» WORK TO COMPLETE: Work through the entries below line by line and give the number of lines with the string "waves", nothing else.

(GIVEN DATA begins)

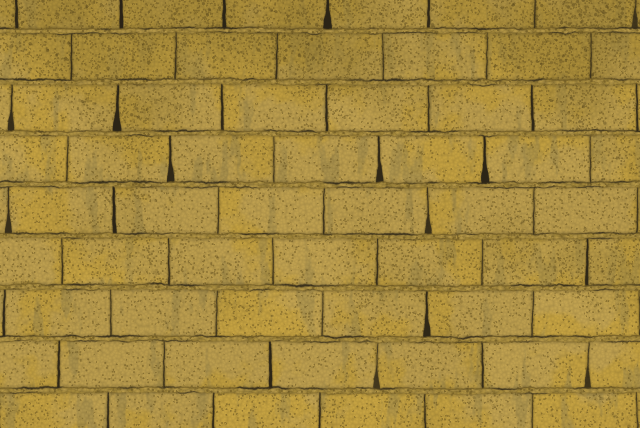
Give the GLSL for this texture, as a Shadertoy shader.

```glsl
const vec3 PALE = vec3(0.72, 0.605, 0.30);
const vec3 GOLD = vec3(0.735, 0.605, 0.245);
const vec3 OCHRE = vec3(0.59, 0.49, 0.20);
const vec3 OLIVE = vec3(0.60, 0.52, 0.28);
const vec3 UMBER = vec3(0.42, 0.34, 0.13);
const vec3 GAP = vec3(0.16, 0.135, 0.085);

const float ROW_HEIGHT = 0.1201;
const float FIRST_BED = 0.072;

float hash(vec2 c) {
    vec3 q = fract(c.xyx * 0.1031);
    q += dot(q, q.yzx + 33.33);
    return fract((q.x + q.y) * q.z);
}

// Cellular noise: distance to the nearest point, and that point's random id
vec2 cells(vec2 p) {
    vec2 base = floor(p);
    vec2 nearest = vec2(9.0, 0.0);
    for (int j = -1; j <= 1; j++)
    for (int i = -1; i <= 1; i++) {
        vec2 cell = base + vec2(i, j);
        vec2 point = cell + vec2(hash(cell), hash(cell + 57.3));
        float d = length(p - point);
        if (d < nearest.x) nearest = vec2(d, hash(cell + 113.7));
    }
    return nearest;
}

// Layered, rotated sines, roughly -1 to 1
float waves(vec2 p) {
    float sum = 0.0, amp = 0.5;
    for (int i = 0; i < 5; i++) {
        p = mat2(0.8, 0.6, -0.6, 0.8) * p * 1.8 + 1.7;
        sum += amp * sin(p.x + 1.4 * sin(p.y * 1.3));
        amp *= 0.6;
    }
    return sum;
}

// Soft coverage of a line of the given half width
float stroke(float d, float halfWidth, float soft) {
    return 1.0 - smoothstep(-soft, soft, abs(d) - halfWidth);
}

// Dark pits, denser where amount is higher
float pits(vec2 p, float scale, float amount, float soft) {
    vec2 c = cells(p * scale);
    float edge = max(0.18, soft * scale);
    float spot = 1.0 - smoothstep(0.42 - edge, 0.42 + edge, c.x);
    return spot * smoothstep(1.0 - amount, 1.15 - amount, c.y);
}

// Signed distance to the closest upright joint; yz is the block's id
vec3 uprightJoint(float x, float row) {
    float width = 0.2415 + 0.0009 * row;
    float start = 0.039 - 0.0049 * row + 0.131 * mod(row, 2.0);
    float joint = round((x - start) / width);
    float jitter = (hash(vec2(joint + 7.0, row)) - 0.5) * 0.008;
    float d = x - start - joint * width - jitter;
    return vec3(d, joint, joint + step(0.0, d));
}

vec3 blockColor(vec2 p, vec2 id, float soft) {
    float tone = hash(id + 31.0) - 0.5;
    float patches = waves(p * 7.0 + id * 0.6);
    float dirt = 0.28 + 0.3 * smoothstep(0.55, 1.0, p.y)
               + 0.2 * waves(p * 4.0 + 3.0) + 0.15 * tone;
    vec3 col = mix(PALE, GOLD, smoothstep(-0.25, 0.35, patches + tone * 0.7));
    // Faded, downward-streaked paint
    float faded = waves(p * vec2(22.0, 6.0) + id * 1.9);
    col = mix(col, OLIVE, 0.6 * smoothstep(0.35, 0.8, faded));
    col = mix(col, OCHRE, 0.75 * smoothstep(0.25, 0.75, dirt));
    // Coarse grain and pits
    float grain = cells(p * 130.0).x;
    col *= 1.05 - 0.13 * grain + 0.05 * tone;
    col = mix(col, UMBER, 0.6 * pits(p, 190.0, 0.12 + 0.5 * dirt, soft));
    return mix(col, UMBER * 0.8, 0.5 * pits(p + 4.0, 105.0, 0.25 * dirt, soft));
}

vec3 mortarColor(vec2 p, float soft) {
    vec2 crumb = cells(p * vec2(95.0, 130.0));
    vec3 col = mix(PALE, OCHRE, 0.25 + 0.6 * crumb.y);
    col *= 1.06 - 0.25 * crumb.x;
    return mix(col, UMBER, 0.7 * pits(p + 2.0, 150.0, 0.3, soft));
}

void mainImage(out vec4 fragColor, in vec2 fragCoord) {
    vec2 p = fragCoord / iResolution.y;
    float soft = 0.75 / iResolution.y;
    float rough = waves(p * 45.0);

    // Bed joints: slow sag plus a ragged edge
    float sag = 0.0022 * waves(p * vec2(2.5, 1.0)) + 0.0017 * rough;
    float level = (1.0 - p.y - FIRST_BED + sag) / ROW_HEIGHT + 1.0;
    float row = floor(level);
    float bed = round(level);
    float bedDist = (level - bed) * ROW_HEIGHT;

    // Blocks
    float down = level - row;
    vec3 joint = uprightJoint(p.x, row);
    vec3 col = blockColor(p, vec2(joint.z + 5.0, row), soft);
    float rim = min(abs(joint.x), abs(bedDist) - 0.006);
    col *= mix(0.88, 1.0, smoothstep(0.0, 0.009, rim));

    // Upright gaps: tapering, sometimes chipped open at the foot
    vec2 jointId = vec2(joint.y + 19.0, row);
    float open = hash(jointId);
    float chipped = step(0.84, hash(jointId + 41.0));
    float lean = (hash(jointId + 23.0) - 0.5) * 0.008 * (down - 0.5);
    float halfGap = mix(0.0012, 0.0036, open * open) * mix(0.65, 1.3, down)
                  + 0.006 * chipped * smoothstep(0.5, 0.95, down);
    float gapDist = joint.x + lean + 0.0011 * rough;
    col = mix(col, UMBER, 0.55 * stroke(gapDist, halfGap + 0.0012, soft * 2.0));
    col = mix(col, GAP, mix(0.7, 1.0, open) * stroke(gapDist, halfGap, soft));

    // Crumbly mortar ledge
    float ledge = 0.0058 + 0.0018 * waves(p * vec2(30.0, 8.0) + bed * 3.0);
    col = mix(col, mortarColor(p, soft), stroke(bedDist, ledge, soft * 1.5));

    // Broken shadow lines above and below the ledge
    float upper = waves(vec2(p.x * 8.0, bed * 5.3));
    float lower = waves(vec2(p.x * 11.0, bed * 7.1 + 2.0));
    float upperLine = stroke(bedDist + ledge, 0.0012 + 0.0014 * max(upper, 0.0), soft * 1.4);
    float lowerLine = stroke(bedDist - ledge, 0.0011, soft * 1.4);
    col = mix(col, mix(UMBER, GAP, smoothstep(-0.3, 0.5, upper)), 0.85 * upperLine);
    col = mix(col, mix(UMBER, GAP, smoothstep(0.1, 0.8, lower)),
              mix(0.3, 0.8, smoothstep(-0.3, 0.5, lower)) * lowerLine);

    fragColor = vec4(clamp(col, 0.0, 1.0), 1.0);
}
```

(GIVEN DATA ends)
(GIVEN DATA begins)

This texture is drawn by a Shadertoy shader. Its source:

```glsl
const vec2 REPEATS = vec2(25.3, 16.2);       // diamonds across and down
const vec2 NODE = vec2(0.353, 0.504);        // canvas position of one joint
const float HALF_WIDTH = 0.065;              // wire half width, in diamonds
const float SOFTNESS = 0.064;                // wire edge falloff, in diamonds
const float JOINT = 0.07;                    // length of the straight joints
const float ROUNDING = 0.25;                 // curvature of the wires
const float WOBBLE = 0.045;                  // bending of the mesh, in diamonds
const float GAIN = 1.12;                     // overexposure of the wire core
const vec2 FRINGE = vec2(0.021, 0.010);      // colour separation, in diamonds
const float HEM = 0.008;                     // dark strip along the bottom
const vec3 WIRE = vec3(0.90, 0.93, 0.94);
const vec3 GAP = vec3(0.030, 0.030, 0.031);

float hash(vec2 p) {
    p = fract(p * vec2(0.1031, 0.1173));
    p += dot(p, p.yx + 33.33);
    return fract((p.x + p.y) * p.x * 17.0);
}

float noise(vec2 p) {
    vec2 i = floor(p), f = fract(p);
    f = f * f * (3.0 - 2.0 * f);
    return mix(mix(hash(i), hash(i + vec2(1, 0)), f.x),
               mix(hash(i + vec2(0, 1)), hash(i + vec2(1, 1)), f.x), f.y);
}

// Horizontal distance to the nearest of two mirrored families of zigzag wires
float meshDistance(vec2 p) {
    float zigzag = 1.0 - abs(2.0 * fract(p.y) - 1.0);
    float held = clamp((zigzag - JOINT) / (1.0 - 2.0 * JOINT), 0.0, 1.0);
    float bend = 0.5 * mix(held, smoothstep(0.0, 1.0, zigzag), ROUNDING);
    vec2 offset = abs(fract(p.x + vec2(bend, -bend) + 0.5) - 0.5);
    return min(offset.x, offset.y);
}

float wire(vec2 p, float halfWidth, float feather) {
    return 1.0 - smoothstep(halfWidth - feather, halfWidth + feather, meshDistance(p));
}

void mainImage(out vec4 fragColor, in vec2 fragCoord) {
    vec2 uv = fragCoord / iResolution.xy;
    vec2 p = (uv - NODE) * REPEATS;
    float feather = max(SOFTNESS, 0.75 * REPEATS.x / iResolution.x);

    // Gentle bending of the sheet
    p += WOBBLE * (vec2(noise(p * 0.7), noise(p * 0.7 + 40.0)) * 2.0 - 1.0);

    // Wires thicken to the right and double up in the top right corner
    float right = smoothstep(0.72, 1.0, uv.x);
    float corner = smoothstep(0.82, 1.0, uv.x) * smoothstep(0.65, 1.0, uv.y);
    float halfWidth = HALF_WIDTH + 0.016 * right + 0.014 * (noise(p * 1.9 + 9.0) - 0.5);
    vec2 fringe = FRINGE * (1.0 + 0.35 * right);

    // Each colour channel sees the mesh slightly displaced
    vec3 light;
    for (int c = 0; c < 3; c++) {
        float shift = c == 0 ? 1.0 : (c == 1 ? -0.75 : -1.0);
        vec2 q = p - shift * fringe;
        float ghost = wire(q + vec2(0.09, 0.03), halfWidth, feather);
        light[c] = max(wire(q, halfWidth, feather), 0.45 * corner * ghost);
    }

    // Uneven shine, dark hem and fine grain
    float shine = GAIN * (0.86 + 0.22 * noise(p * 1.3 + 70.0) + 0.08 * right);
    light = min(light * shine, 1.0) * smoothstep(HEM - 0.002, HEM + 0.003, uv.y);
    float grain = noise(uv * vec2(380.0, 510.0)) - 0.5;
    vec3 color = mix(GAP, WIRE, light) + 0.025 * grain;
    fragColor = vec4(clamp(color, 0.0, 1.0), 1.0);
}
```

(GIVEN DATA ends)

» TASK RESPONSE: 9